[THE DATA]

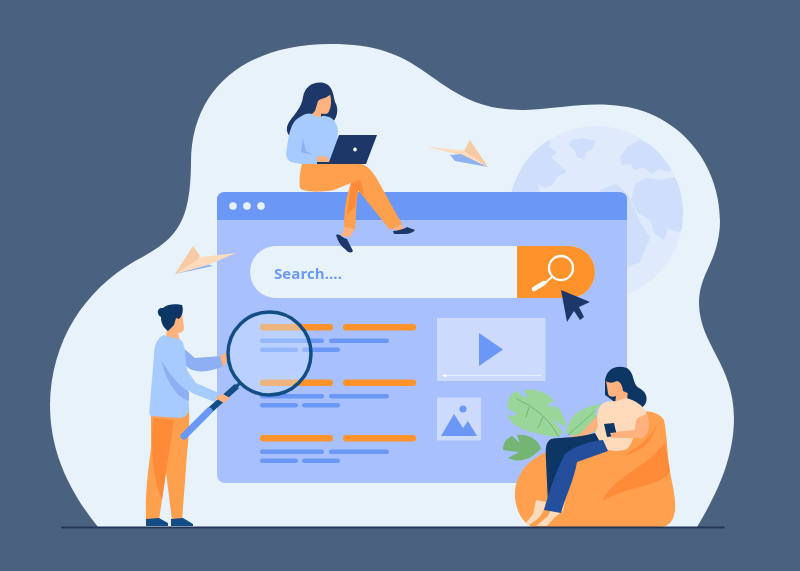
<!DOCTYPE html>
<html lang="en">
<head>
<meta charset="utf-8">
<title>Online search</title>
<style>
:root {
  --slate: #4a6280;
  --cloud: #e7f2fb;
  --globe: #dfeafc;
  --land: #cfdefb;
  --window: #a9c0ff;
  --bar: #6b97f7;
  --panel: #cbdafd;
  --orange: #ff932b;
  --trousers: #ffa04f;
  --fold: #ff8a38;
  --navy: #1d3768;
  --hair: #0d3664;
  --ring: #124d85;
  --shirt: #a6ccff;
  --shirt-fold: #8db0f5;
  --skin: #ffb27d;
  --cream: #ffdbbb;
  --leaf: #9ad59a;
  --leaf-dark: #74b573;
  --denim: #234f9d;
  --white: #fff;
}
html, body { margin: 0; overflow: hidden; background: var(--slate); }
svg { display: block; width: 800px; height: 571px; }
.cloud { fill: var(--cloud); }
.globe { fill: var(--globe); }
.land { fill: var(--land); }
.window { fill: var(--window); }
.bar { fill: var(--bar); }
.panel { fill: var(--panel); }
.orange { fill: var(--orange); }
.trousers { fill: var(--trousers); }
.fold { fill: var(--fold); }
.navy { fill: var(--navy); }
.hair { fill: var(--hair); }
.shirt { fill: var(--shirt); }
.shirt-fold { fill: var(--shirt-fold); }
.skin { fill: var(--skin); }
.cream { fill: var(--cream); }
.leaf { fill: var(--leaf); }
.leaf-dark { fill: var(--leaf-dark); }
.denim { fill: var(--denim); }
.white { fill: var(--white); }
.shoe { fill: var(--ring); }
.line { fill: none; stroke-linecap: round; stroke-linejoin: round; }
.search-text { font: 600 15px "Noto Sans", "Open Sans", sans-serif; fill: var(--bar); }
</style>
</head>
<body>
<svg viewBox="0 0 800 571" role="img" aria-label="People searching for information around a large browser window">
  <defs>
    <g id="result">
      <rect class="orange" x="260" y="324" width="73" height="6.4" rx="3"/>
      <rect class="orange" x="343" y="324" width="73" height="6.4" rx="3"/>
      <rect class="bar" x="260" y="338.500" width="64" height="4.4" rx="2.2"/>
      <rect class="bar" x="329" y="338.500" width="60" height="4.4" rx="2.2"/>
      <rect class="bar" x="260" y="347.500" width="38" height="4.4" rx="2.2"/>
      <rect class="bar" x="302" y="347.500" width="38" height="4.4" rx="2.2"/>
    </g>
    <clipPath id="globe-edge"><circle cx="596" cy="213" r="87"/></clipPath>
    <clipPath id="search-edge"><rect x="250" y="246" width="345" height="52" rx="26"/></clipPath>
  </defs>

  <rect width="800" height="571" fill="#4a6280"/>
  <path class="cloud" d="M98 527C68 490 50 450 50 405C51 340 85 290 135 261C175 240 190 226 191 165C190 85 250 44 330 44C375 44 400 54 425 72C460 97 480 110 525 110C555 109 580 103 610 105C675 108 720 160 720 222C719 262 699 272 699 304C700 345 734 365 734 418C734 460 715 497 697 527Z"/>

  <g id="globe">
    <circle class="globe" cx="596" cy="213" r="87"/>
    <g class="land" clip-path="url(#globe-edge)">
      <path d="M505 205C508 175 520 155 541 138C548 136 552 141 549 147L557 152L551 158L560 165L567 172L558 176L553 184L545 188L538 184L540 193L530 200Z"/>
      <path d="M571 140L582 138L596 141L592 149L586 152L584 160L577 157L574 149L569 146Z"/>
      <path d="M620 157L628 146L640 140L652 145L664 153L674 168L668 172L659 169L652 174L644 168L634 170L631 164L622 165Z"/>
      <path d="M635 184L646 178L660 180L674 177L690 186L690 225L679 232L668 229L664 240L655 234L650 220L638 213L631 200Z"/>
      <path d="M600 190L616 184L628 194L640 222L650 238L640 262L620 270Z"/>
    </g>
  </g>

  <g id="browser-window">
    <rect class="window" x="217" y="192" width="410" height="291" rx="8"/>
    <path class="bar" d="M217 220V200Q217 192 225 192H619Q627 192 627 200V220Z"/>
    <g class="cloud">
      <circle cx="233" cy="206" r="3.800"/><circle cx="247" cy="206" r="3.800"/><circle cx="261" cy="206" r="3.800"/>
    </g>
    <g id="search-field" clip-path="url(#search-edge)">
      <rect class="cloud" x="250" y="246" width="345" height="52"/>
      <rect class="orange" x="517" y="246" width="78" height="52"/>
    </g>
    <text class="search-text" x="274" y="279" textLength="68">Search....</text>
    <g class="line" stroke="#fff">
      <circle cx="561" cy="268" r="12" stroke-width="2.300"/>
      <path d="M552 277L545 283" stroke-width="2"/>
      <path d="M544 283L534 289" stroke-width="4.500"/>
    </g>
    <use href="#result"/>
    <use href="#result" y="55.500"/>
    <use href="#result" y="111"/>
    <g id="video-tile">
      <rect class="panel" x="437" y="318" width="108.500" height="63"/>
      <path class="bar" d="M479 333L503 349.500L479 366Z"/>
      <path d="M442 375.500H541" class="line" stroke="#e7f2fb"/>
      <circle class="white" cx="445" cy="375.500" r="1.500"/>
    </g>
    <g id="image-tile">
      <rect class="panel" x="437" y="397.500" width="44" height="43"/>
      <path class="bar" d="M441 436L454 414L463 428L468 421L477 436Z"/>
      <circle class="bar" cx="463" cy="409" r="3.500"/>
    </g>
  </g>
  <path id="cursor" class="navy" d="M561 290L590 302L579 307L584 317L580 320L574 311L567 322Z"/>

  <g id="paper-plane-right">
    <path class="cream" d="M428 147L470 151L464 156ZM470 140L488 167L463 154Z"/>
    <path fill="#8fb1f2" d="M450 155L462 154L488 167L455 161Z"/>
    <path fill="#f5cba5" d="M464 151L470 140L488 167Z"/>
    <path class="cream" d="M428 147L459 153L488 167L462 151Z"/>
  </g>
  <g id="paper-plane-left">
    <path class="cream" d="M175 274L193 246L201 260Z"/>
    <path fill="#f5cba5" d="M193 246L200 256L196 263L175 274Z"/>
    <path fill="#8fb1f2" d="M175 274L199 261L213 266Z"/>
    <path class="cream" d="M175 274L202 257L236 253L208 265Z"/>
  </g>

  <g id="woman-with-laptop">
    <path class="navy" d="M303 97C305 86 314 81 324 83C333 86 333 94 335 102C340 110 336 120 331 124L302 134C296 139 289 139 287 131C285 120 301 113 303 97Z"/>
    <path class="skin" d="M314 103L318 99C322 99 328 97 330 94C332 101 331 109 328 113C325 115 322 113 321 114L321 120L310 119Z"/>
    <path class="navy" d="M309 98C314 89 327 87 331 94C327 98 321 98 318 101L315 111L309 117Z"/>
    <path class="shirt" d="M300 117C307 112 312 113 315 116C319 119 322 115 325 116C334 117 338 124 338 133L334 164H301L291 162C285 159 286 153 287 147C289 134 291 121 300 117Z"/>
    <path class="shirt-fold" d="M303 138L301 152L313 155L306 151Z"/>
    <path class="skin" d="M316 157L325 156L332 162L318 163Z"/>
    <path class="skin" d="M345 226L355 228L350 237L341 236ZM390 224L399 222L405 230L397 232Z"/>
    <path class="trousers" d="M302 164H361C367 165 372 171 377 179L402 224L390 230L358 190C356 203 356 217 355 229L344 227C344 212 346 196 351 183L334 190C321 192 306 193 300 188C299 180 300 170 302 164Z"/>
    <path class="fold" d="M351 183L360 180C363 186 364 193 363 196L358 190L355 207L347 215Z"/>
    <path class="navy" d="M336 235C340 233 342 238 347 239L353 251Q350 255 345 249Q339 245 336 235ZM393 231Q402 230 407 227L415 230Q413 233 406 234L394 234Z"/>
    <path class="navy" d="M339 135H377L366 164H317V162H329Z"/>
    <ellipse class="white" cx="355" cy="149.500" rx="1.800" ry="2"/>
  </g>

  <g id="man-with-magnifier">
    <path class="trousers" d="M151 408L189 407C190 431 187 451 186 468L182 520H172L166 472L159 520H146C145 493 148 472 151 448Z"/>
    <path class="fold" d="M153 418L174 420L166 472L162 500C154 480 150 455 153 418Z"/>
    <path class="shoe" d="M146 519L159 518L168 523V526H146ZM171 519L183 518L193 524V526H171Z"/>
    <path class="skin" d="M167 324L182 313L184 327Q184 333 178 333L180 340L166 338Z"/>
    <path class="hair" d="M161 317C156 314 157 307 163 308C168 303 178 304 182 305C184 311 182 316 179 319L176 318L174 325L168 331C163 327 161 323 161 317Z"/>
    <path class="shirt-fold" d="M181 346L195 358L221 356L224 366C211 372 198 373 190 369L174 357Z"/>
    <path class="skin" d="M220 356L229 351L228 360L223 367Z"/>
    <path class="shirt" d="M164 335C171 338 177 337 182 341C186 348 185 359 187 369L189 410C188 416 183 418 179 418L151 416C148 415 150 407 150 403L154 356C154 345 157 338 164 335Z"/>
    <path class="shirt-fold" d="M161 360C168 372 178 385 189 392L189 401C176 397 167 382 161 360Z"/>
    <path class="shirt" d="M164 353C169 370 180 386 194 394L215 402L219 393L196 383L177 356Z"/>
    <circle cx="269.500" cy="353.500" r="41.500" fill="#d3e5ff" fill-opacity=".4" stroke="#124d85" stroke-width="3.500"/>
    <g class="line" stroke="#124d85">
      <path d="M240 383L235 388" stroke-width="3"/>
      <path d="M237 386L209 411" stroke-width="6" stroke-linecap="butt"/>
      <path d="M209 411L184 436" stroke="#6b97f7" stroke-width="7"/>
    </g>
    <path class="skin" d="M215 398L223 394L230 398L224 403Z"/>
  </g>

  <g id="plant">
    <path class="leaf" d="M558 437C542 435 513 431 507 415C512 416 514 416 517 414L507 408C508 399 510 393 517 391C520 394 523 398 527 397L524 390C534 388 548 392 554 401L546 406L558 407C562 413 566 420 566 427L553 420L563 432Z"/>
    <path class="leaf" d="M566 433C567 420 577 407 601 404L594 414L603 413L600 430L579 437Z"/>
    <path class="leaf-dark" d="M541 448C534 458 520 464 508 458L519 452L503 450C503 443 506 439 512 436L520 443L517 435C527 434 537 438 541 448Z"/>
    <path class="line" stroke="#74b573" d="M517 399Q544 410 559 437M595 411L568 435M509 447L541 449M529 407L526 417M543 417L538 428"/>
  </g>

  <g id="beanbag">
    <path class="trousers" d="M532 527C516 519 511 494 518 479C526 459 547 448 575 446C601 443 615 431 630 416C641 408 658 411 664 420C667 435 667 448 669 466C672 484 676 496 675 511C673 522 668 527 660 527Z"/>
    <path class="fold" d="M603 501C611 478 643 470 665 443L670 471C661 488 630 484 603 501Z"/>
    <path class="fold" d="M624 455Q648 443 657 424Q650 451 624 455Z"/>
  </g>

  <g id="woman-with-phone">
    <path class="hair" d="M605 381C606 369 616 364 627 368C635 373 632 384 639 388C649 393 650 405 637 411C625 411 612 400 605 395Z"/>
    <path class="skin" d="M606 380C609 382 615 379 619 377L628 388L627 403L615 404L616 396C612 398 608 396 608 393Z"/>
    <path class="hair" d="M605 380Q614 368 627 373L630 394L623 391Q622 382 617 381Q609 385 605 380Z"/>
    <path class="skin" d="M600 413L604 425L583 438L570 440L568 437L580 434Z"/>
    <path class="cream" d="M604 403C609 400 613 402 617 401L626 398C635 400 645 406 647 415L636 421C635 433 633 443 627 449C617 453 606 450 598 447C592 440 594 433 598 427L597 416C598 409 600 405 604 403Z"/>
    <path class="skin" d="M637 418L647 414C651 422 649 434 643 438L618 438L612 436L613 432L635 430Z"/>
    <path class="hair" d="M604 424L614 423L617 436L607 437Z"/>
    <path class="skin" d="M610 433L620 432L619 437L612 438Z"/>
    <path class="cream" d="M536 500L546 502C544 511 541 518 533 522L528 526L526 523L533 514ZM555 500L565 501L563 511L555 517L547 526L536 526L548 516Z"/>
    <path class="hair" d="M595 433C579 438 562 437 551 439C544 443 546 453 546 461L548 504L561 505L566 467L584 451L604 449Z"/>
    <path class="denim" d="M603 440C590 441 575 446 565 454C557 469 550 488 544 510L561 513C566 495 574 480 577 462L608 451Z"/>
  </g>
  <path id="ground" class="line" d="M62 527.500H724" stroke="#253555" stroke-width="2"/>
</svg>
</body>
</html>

[/THE DATA]
[THE DATA]

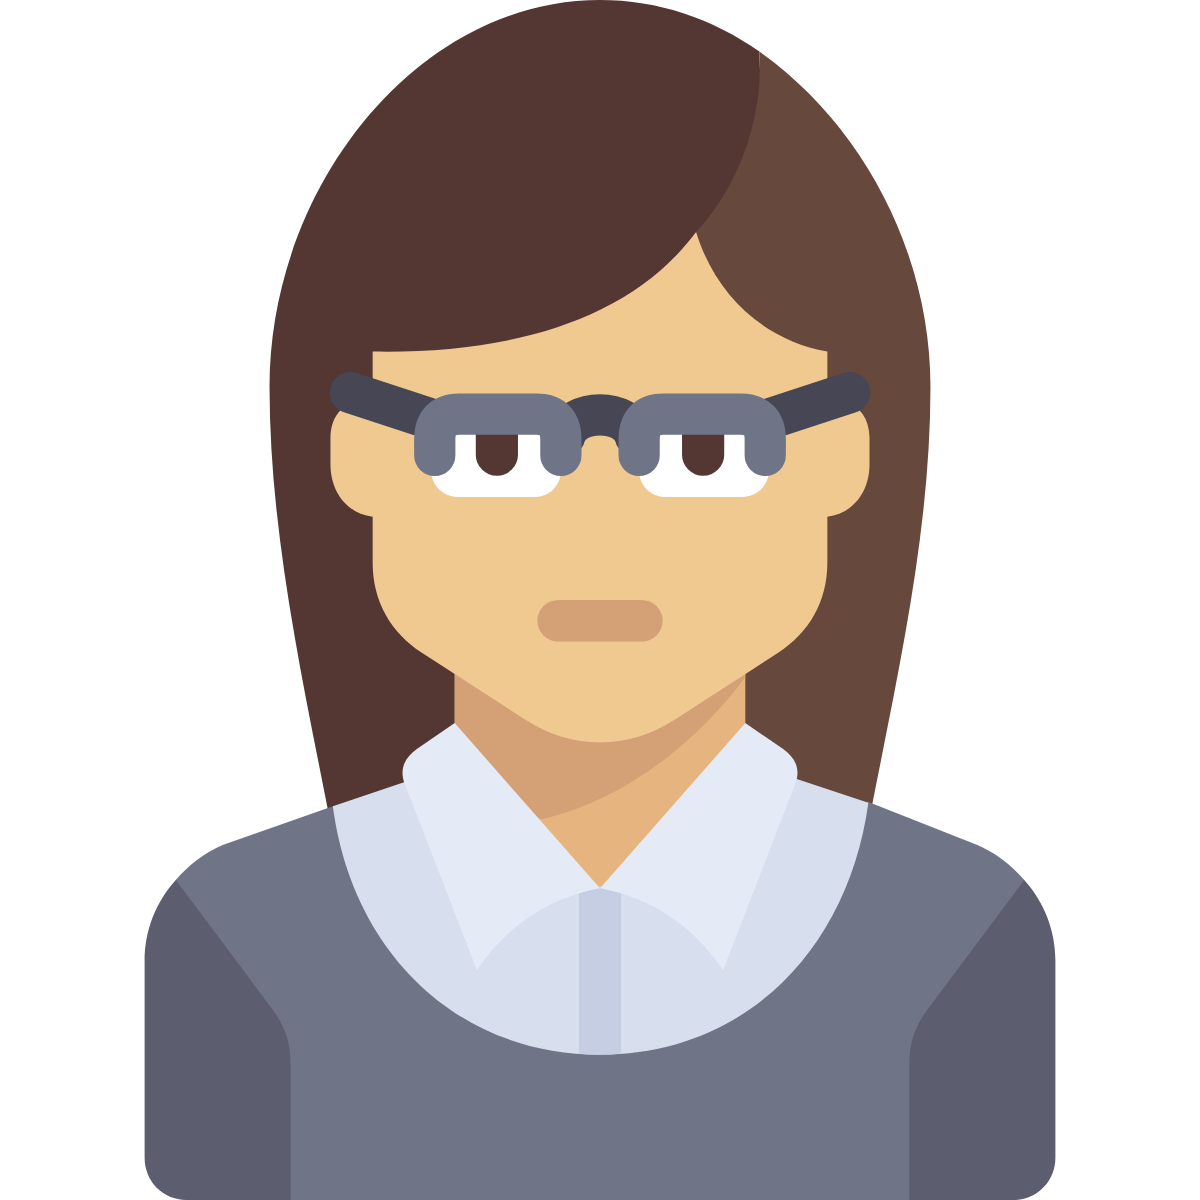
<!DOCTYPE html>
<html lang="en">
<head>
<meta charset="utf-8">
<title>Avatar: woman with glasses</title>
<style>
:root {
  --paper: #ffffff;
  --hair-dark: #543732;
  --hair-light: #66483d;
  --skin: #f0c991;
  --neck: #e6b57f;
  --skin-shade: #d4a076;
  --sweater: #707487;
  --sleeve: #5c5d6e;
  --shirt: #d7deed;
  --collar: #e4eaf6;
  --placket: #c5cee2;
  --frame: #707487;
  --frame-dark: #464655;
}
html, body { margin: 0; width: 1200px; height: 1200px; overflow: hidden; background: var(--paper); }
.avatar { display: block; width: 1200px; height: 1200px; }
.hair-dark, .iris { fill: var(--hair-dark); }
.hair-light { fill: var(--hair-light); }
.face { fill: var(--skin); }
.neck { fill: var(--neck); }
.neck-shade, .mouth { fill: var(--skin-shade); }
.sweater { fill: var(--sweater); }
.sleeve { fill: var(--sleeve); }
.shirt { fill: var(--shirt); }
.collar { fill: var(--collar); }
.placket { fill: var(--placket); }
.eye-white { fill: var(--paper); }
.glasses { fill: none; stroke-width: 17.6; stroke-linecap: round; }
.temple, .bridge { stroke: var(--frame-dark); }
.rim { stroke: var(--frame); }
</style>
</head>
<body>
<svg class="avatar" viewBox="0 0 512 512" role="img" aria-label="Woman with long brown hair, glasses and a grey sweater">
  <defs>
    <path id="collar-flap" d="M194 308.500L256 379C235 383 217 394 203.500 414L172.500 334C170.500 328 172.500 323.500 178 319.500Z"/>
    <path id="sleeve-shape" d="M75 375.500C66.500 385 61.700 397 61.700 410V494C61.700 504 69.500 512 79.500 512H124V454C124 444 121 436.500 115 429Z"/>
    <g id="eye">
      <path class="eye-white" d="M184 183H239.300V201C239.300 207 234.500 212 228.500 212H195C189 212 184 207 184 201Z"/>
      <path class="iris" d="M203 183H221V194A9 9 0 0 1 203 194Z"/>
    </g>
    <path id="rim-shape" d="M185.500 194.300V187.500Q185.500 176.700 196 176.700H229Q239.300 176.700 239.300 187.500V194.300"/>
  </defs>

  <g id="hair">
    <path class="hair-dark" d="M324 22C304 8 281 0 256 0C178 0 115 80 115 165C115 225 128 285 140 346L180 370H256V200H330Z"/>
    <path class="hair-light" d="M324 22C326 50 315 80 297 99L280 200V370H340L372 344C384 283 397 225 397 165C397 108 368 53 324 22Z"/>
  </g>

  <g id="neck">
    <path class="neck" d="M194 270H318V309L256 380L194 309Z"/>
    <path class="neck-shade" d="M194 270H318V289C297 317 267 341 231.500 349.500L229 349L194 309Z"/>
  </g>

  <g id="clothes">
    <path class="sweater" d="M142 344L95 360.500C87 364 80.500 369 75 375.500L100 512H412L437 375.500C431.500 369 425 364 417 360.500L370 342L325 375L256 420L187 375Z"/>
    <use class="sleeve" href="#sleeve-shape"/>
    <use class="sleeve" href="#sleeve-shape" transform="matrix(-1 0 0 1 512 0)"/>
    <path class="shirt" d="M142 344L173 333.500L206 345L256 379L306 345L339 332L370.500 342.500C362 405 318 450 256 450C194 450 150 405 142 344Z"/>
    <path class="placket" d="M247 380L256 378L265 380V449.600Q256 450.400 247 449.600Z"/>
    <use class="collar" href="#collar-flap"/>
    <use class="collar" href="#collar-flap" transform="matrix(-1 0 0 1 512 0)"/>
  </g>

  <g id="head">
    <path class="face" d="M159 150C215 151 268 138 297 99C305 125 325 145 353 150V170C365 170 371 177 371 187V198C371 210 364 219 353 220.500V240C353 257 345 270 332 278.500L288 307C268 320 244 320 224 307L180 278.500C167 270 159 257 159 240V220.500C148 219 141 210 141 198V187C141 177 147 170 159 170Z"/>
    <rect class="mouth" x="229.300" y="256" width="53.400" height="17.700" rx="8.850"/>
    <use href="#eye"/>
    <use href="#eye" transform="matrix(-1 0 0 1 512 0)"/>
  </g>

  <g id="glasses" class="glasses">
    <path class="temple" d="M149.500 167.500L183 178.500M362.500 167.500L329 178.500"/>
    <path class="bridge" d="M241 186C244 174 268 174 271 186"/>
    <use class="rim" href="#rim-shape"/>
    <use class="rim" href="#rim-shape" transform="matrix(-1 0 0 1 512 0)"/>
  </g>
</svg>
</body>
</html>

[/THE DATA]

→ **AIM OF THE EXERCISE**: Copy out the range of lines above starting at the line with "380C609 382 615" and ending at the line with "413L604 425L583 438L570", exactly and including both.

→ **SOLUTION FOR THIS TASK**:
    <path class="skin" d="M606 380C609 382 615 379 619 377L628 388L627 403L615 404L616 396C612 398 608 396 608 393Z"/>
    <path class="hair" d="M605 380Q614 368 627 373L630 394L623 391Q622 382 617 381Q609 385 605 380Z"/>
    <path class="skin" d="M600 413L604 425L583 438L570 440L568 437L580 434Z"/>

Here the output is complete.